For all the private donations & construction projects I’ve mentioned in previous posts, the federal Comisión Nacional de Casas Baratas (CNCB) had only one building complete by 1920. Large tracts of land purchased by the government sat empty while legislators debated on the best (& most affordable) way to build housing projects. I’m not sure whether it was embarrassment at their years of inaction or merely a decision to experiment, but the early 1920’s were a busy time for the CNCB.
In contrast to their first project—the Casa Colectiva Valentín Alsina—this time the CNCB opted for individual chalets rather than a big, bulky apartment building. They even named it after the Congressman who began the social housing movement. Due to Dr. Cafferata’s contributions, most porteños have a tendency to call every mini-neighborhood built by the CNCB a “Barrio Cafferata”… which makes finding accurate info a problem. Vecinos, sólo hay uno :-)
The layout denotes a series of row houses centered around an oval-shaped park. Some of the street names clearly refer to social trends of the time, such as Igualdad (Equality) & Fraternidad (Brotherhood). 97 2-bedroom units & 63 3-bedroom units were built for a total of 160 small houses. Walking around the neighborhood today, it’s still beautifully maintained & peaceful but there is very little that remains from 1921. The oval park is completely fenced off & is now occupied by a school. Most houses have been modified, either enlarged or rebuilt. The general style is still one of chalets, but the modernity gives it a suburban feel. The photos below show a few of the original units remaining. The CNCB obviously didn’t think windows were very important:

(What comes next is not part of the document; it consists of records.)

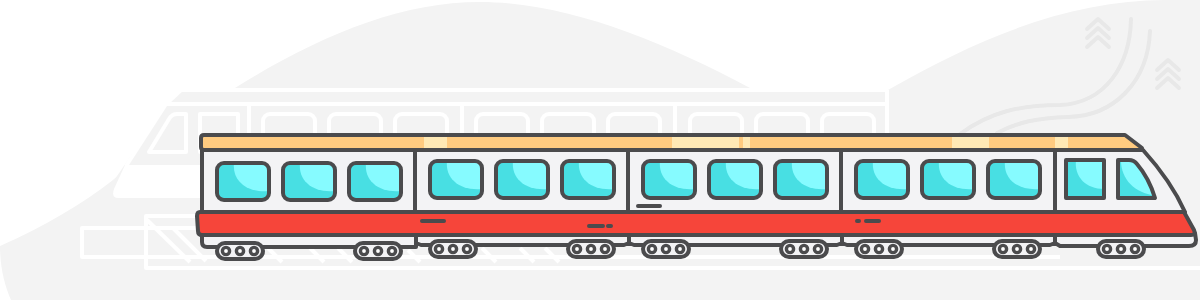
<!DOCTYPE html>
<html lang="en">
<head>
<meta charset="utf-8">
<title>Train banner</title>
<style>
:root {
  --paper: #ffffff;
  --hill: #f3f3f3;
  --trail: #e8e8e8;
  --ink: #4b4b4d;
  --body: #f3f3f5;
  --red: #f6453a;
  --roof: #ffcb80;
  --roof-light: #ffe9b5;
  --glass: #48dfe3;
  --glass-light: #86fbff;
}
html, body { margin: 0; background: var(--paper); overflow: hidden; }
.banner { display: block; width: 1200px; height: 300px; }
.hill { fill: var(--hill); }
.trail { fill: none; stroke: var(--trail); stroke-width: 4; stroke-linecap: round; stroke-linejoin: round; }
.ghost { fill: none; stroke: var(--paper); stroke-width: 4; stroke-linejoin: round; }
.ghost-body { fill: var(--hill); }
.ghost-solid { fill: var(--paper); }
.outline { stroke: var(--ink); stroke-width: 4; stroke-linejoin: round; stroke-linecap: round; }
.none { fill: none; }
.body { fill: var(--body); }
.skirt { fill: var(--body); }
.red { fill: var(--red); }
.roof { fill: var(--roof); }
.roof-light { fill: var(--roof-light); }
.glass { fill: var(--glass); }
.glass-light { fill: var(--glass-light); }
.wheel { fill: var(--paper); stroke: var(--ink); stroke-width: 3.4; }
</style>
</head>
<body>
<svg class="banner" viewBox="0 0 1200 300" role="img" aria-label="Red and white train passing hills">
  <defs>
    <clipPath id="pane-clip"><rect width="52" height="37" rx="7"/></clipPath>
    <clipPath id="cab-clip"><path d="M1118 160H1129Q1134 160 1137 164Q1149 178 1155 198H1118Z"/></clipPath>
    <g id="window">
      <rect class="glass" width="52" height="37" rx="7"/>
      <path class="glass-light" clip-path="url(#pane-clip)" d="M17 0H52V28C30 30 15 18 17 0Z"/>
      <rect class="outline none" width="52" height="37" rx="7"/>
    </g>
    <g id="windows">
      <use href="#window"/>
      <use href="#window" x="66"/>
      <use href="#window" x="132"/>
    </g>
    <g id="bogie">
      <rect class="outline skirt" width="46" height="16" rx="8"/>
      <circle class="wheel" cx="9" cy="8" r="3.6"/>
      <circle class="wheel" cx="23" cy="8" r="3.6"/>
      <circle class="wheel" cx="37" cy="8" r="3.6"/>
    </g>
    <g id="bogies">
      <use href="#bogie"/>
      <use href="#bogie" x="138"/>
    </g>
    <g id="ghost-windows">
      <rect width="52" height="37" rx="7"/>
      <rect x="66" width="52" height="37" rx="7"/>
      <rect x="132" width="52" height="37" rx="7"/>
    </g>
    <path id="pine" d="M0 11L11 1L22 11M0 20L11 10L22 20M0 29L11 19L22 29"/>
  </defs>

  <g id="hills">
    <path class="hill" d="M0 246C45 226 82 204 113 180C150 146 190 112 235 88C318 36 400 2 480 2C565 2 660 40 750 88L888 90C985 34 1075 0 1165 0H1200V300H11C4 284 0 266 0 246Z"/>
    <g class="trail">
      <path d="M1131 19C1130 66 1105 103 1060 105C1020 105 990 112 960 134"/>
      <path d="M1150 31C1148 82 1114 116 1068 117C1037 118 1018 122 997 133"/>
      <use href="#pine" x="1087" y="18"/>
      <use href="#pine" x="1157" y="59"/>
    </g>
  </g>

  <g id="distant-train">
    <path class="ghost-body" d="M181 90H887V198H113V182L166 104Z"/>
    <path class="ghost-solid" d="M125 165H887V198H118Q111 198 114 189Z"/>
    <g class="ghost">
      <path d="M887 90H181L166 104L126 166M166 104H887V90M249 104V165M462 104V165M675 104V165M887 104V165"/>
      <path d="M186 114V152H149L169 119Q172 114 177 114ZM200 114H238V152H200Z"/>
      <use href="#ghost-windows" x="263" y="114"/>
      <use href="#ghost-windows" x="476" y="114"/>
      <use href="#ghost-windows" x="690" y="114"/>
    </g>
  </g>

  <g id="tracks" class="ghost">
    <path d="M200 228H82V257H1060M200 216H146V268H1200"/>
    <path d="M147 220L190 262M173 228L206 261M268 248L282 262M310 248L324 262M338 248L352 262M408 250L420 262M482 248L496 262M520 248L534 262M545 248L559 262"/>
  </g>

  <g id="train">
    <path class="outline skirt" d="M202 233H416V247H207Q202 247 202 242Z"/>
    <path class="outline skirt" d="M416 233H1195L1196 240Q1196 246 1189 246H1060L1055 243L1050 245H847L842 243L837 245H634L629 243L624 245H421L416 243Z"/>
    <path class="outline none" d="M629 236V243M842 236V243M1055 236V243"/>
    <path class="outline body" d="M202 150H1143C1162 171 1176 192 1185 212H202Z"/>
    <path class="outline none" d="M415 150V212M628 150V212M841 150V212M1055 150V212"/>

    <g id="roof">
      <path class="roof" d="M203 135H1125L1142 150H201V137Z"/>
      <path class="roof-light" d="M424 136H447V150H424ZM672 136H739V150H672ZM743 136H750V150H743ZM952 136H989V150H952ZM1055 136H1068V150H1055Z"/>
      <path class="outline none" d="M204 135H1125L1142 148V150H204Q201 150 201 147V138Q201 135 204 135Z"/>
    </g>

    <path class="outline red" d="M200 212H1184L1194 230Q1196 235 1191 235H202Q198 235 198 231L197 216Q197 212 200 212Z"/>

    <g id="passenger-windows">
      <use href="#windows" x="217" y="163"/>
      <use href="#windows" x="430" y="161"/>
      <use href="#windows" x="643" y="161"/>
      <use href="#windows" x="856" y="161"/>
    </g>

    <g id="cab-windows">
      <rect class="glass" x="1066" y="160" width="38" height="38"/>
      <path class="glass-light" d="M1076 160H1104V189C1086 189 1074 177 1076 160Z"/>
      <rect class="outline none" x="1066" y="160" width="38" height="38"/>
      <path class="glass" d="M1118 160H1129Q1134 160 1137 164Q1149 178 1155 198H1118Z"/>
      <path class="glass-light" clip-path="url(#cab-clip)" d="M1121 158H1160V196C1136 195 1120 180 1121 158Z"/>
      <path class="outline none" d="M1118 160H1129Q1134 160 1137 164Q1149 178 1155 198H1118Z"/>
    </g>

    <path id="panel-marks" class="outline none" d="M422 221H444M589 226H603M608 226H611M638 206H660M857 221H859M866 221H879"/>

    <g id="undercarriage">
      <use href="#bogies" x="217" y="243"/>
      <use href="#bogies" x="430" y="241"/>
      <use href="#bogies" x="643" y="241"/>
      <use href="#bogies" x="856" y="241"/>
      <use href="#bogie" x="1098" y="241"/>
    </g>
  </g>
</svg>
</body>
</html>
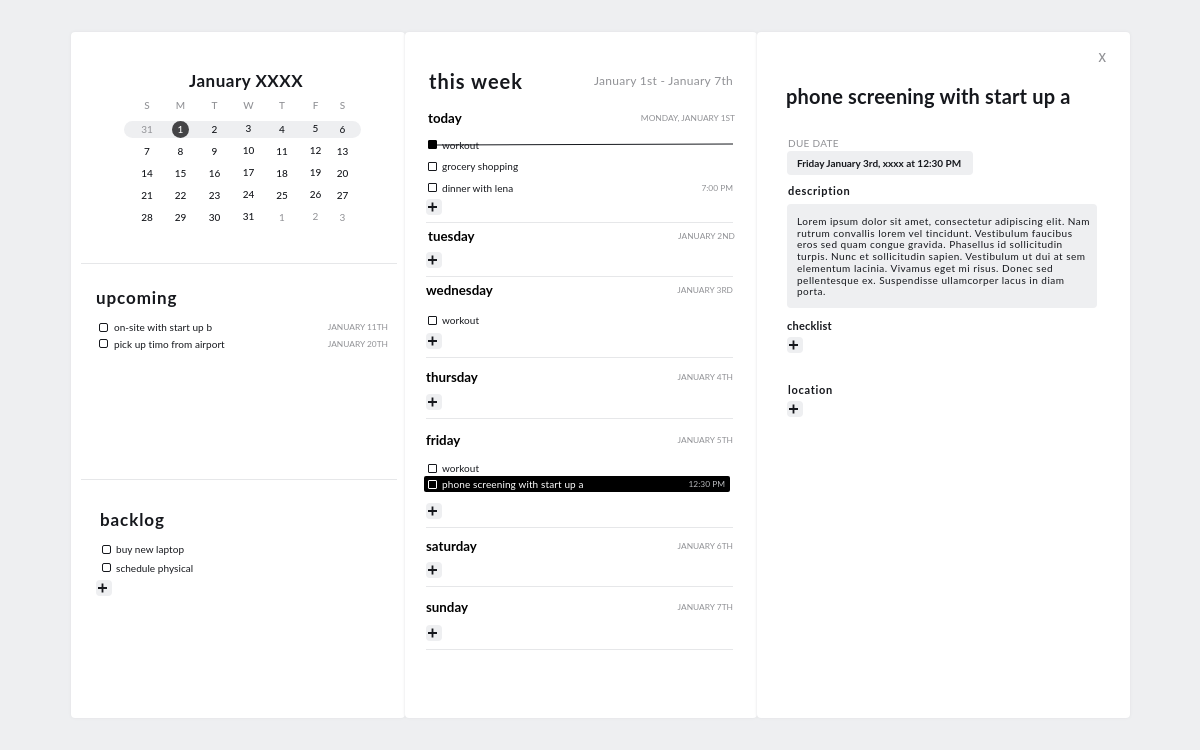
<!DOCTYPE html>
<html lang="en">
<head>
<meta charset="utf-8">
<title>Weekly planner</title>
<style>
:root {
  --page: #eeeff1;
  --panel: #ffffff;
  --fill: #eeeff1;
  --rule: #e6e7e9;
  --ink: #16181d;
  --black: #000000;
  --muted: #919296;
  --today: #444446;
}
* { box-sizing: border-box; margin: 0; padding: 0; }
body {
  width: 1200px; height: 750px; overflow: hidden;
  background: var(--page); color: var(--ink);
  font: 400 10px/16px Lato, sans-serif;
}
ul { list-style: none; }
.planner {
  width: 1200px; height: 750px; padding: 32px 70px 32px 71px;
  display: grid; grid-template-columns: 334px 352px 373px;
}
.panel { background: var(--panel); border-radius: 4px; box-shadow: 0 0 3px #dfe0e3; }
h2 { font-size: 17px; line-height: 22px; font-weight: 700; letter-spacing: .9px; }
time, .hour { font-size: 8.4px; color: var(--muted); white-space: nowrap; }

/* tasks */
.task { display: flex; align-items: center; white-space: nowrap; letter-spacing: .05px; }
.task time, .task .hour { margin-left: auto; letter-spacing: 0; }
.box { flex: none; width: 9px; height: 9px; margin-right: 5px; border: 1px solid var(--ink); border-radius: 1px; }
.box.done { background: var(--black); border-color: var(--black); }
.add { display: block; flex: none; width: 16px; height: 16px; }

/* overview panel */
.calendar { height: 232px; padding-top: 38px; margin: 0 8px 0 10px; border-bottom: 1px solid var(--rule); }
.calendar h2 { margin-left: 108px; letter-spacing: .5px; }
.week {
  display: grid; grid-template-columns: 34px 33px 35px 33px 34px 33px 21px;
  width: 237px; height: 22px; line-height: 22px; margin-left: 43px; padding-left: 6px;
  text-align: center; font-weight: 500;
}
.week :nth-child(4), .week :nth-child(6) { position: relative; top: -1px; }
.weekdays { height: 16px; line-height: 16px; margin: 5px 0 8px 43px; color: var(--muted); }
.weekdays :nth-child(n) { top: 0; }
.current { height: 17px; line-height: 17px; margin-bottom: 2px; background: var(--fill); border-radius: 9px; }
.current b { justify-self: center; width: 17px; height: 17px; border-radius: 50%; background: var(--today); color: var(--panel); font-weight: 500; }
.week i { font-style: normal; color: var(--muted); font-weight: 400; }
.upcoming { height: 216px; margin: 0 8px 0 10px; padding: 23px 9px 0 15px; border-bottom: 1px solid var(--rule); }
.upcoming ul { margin: 10px 0 0 3px; }
.upcoming .task { height: 16.5px; }
.upcoming .box, .backlog .box { border-width: 1.3px; border-radius: 2px; }
.upcoming .box { margin-right: 6px; }
.backlog { padding: 29px 17px 0 25px; }
.backlog h2 { margin-left: 4px; }
.backlog ul { margin: 9px 0 3px 6px; }
.backlog .task { height: 18.5px; }

/* week panel */
.agenda { padding: 34px 24px 0 21px; }
.agenda-head { display: flex; justify-content: space-between; align-items: center; height: 30px; margin: 0 0 11px 3px; }
.agenda-head h1 { font-size: 20px; line-height: 30px; letter-spacing: 1px; }
.agenda-head p { font-size: 12px; letter-spacing: .3px; color: var(--muted); }
.day { display: flex; flex-direction: column; padding-bottom: 8px; border-bottom: 1px solid var(--rule); }
.day header { display: flex; justify-content: space-between; align-items: center; height: 22px; }
.day h3 { font-size: 13.3px; line-height: 22px; color: var(--black); }
.day .add { margin-top: auto; }
.day .task { height: 16px; padding-left: 2px; }
.inset header { margin: 0 -2px 0 2px; }
.monday { height: 116px; padding-bottom: 7px; }
.monday ul { margin-top: 5px; }
.monday .task { height: 21.5px; position: relative; }
.strike { position: absolute; left: 11px; top: 9px; width: 296px; height: 3px; }
.tuesday { height: 54px; padding-top: 2px; }
.wednesday { height: 81px; padding-top: 2px; }
.wednesday ul { margin-top: 11px; }
.thursday { height: 61px; padding-top: 8px; }
.friday { height: 109px; padding-top: 10px; }
.friday ul { margin-top: 9px; }
.day .selected {
  margin: 0 3px 0 -2px; padding: 0 5px 0 4px; background: var(--black); color: var(--panel);
  border-radius: 2px; letter-spacing: .12px;
}
.selected .box { border-color: var(--panel); }
.selected .hour { color: #b9babd; }
.saturday { height: 59px; padding-top: 7px; }
.sunday { height: 63px; padding-top: 9px; }

/* detail panel */
.detail { display: flex; flex-direction: column; align-items: flex-start; padding: 18px 24px 0 30px; }
.close { align-self: flex-end; color: var(--muted); font: 600 12px/16px "Open Sans", sans-serif; text-decoration: none; }
.detail h1 { font-size: 20px; line-height: 28px; letter-spacing: .18px; margin: 16px 0 26px -1px; white-space: nowrap; }
.label { color: var(--muted); letter-spacing: .3px; line-height: 14px; margin: 0 0 1px 1px; }
.due { width: 186px; height: 24px; padding-left: 10px; line-height: 24px; font-weight: 700; background: var(--fill); border-radius: 4px; white-space: nowrap; }
.detail h2 { font-size: 11px; line-height: 16px; letter-spacing: .7px; margin-left: 1px; }
.detail .about { margin: 8px 0 5px 1px; }
.note { width: 310px; height: 104px; padding: 12px 10px 0; background: var(--fill); border-radius: 4px; line-height: 11.7px; letter-spacing: .5px; white-space: nowrap; }
.detail .checklist { margin: 10px 0 3px; letter-spacing: .2px; }
.detail .location { margin: 29px 0 3px 1px; }
</style>
</head>
<body>
<svg width="0" height="0" style="position:absolute" aria-hidden="true">
  <defs>
    <symbol id="plus" viewBox="0 0 16 16">
      <rect width="16" height="16" rx="4" fill="#eeeff1"/>
      <path d="M2 8H11M6.5 3.5V12.5" fill="none" stroke="#16181d" stroke-width="1.8"/>
    </symbol>
  </defs>
</svg>
<main class="planner">
  <aside class="panel overview">
    <section class="calendar">
      <h2>January XXXX</h2>
      <div class="week weekdays"><span>S</span><span>M</span><span>T</span><span>W</span><span>T</span><span>F</span><span>S</span></div>
      <div class="week current"><i>31</i><b>1</b><span>2</span><span>3</span><span>4</span><span>5</span><span>6</span></div>
      <div class="week"><span>7</span><span>8</span><span>9</span><span>10</span><span>11</span><span>12</span><span>13</span></div>
      <div class="week"><span>14</span><span>15</span><span>16</span><span>17</span><span>18</span><span>19</span><span>20</span></div>
      <div class="week"><span>21</span><span>22</span><span>23</span><span>24</span><span>25</span><span>26</span><span>27</span></div>
      <div class="week"><span>28</span><span>29</span><span>30</span><span>31</span><i>1</i><i>2</i><i>3</i></div>
    </section>
    <section class="upcoming">
      <h2>upcoming</h2>
      <ul>
        <li class="task"><span class="box"></span>on-site with start up b<time>JANUARY 11TH</time></li>
        <li class="task"><span class="box"></span>pick up timo from airport<time>JANUARY 20TH</time></li>
      </ul>
    </section>
    <section class="backlog">
      <h2>backlog</h2>
      <ul>
        <li class="task"><span class="box"></span>buy new laptop</li>
        <li class="task"><span class="box"></span>schedule physical</li>
      </ul>
      <svg class="add" role="img" aria-label="Add task"><use href="#plus"/></svg>
    </section>
  </aside>

  <section class="panel agenda">
    <header class="agenda-head"><h1>this week</h1><p>January 1st - January 7th</p></header>
    <article class="day monday inset">
      <header><h3>today</h3><time>MONDAY, JANUARY 1ST</time></header>
      <ul>
        <li class="task"><span class="box done"></span>workout
          <svg class="strike" viewBox="0 0 296 3" aria-hidden="true"><line x1="0" y1="2" x2="296" y2="1" stroke="#16181d"/></svg></li>
        <li class="task"><span class="box"></span>grocery shopping</li>
        <li class="task"><span class="box"></span>dinner with lena<span class="hour">7:00 PM</span></li>
      </ul>
      <svg class="add" role="img" aria-label="Add task"><use href="#plus"/></svg>
    </article>
    <article class="day tuesday inset">
      <header><h3>tuesday</h3><time>JANUARY 2ND</time></header>
      <svg class="add" role="img" aria-label="Add task"><use href="#plus"/></svg>
    </article>
    <article class="day wednesday">
      <header><h3>wednesday</h3><time>JANUARY 3RD</time></header>
      <ul><li class="task"><span class="box"></span>workout</li></ul>
      <svg class="add" role="img" aria-label="Add task"><use href="#plus"/></svg>
    </article>
    <article class="day thursday">
      <header><h3>thursday</h3><time>JANUARY 4TH</time></header>
      <svg class="add" role="img" aria-label="Add task"><use href="#plus"/></svg>
    </article>
    <article class="day friday">
      <header><h3>friday</h3><time>JANUARY 5TH</time></header>
      <ul>
        <li class="task"><span class="box"></span>workout</li>
        <li class="task selected"><span class="box"></span>phone screening with start up a<span class="hour">12:30 PM</span></li>
      </ul>
      <svg class="add" role="img" aria-label="Add task"><use href="#plus"/></svg>
    </article>
    <article class="day saturday">
      <header><h3>saturday</h3><time>JANUARY 6TH</time></header>
      <svg class="add" role="img" aria-label="Add task"><use href="#plus"/></svg>
    </article>
    <article class="day sunday">
      <header><h3>sunday</h3><time>JANUARY 7TH</time></header>
      <svg class="add" role="img" aria-label="Add task"><use href="#plus"/></svg>
    </article>
  </section>

  <section class="panel detail">
    <a class="close" href="#">X</a>
    <h1>phone screening with start up a</h1>
    <p class="label">DUE DATE</p>
    <p class="due">Friday January 3rd, xxxx at 12:30 PM</p>
    <h2 class="about">description</h2>
    <p class="note">Lorem ipsum dolor sit amet, consectetur adipiscing elit. Nam<br>rutrum convallis lorem vel tincidunt. Vestibulum faucibus<br>eros sed quam congue gravida. Phasellus id sollicitudin<br>turpis. Nunc et sollicitudin sapien. Vestibulum ut dui at sem<br>elementum lacinia. Vivamus eget mi risus. Donec sed<br>pellentesque ex. Suspendisse ullamcorper lacus in diam<br>porta.</p>
    <h2 class="checklist">checklist</h2>
    <svg class="add" role="img" aria-label="Add checklist item"><use href="#plus"/></svg>
    <h2 class="location">location</h2>
    <svg class="add" role="img" aria-label="Add location"><use href="#plus"/></svg>
  </section>
</main>
</body>
</html>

Source: Diccionario de Arquitectura en la Argentina, published by Clarín.
Update (29 Jan 2011): After publication of this series in 2007, much more information is available online about the development of housing projects in Buenos Aires. At last! Profesor Sebastián Matías Otero has written a lengthy document (in Spanish) about Barrio Cafferata & Barrio Emilio Mitre. Full of detailed background information, Otero published a fantastic bibliography so anyone interested in this topic can do their own research. Gracias!
Update (14 Jan 2013): The incredibly detailed webpage Historia y Arqueologia Marítima has made available a collection of aerial photographs taken circa 1925 by friends Juan Bautista Borra & Enrique Broszeit. Pioneers in the field, they captured the changing look of Buenos Aires from a unique perspective… and naturally quite a few housing projects which were the newest thing. The following photo shows Barrio Cafferata on the left before the school was built:
Direct link → Master list of all Housing for the Masses posts.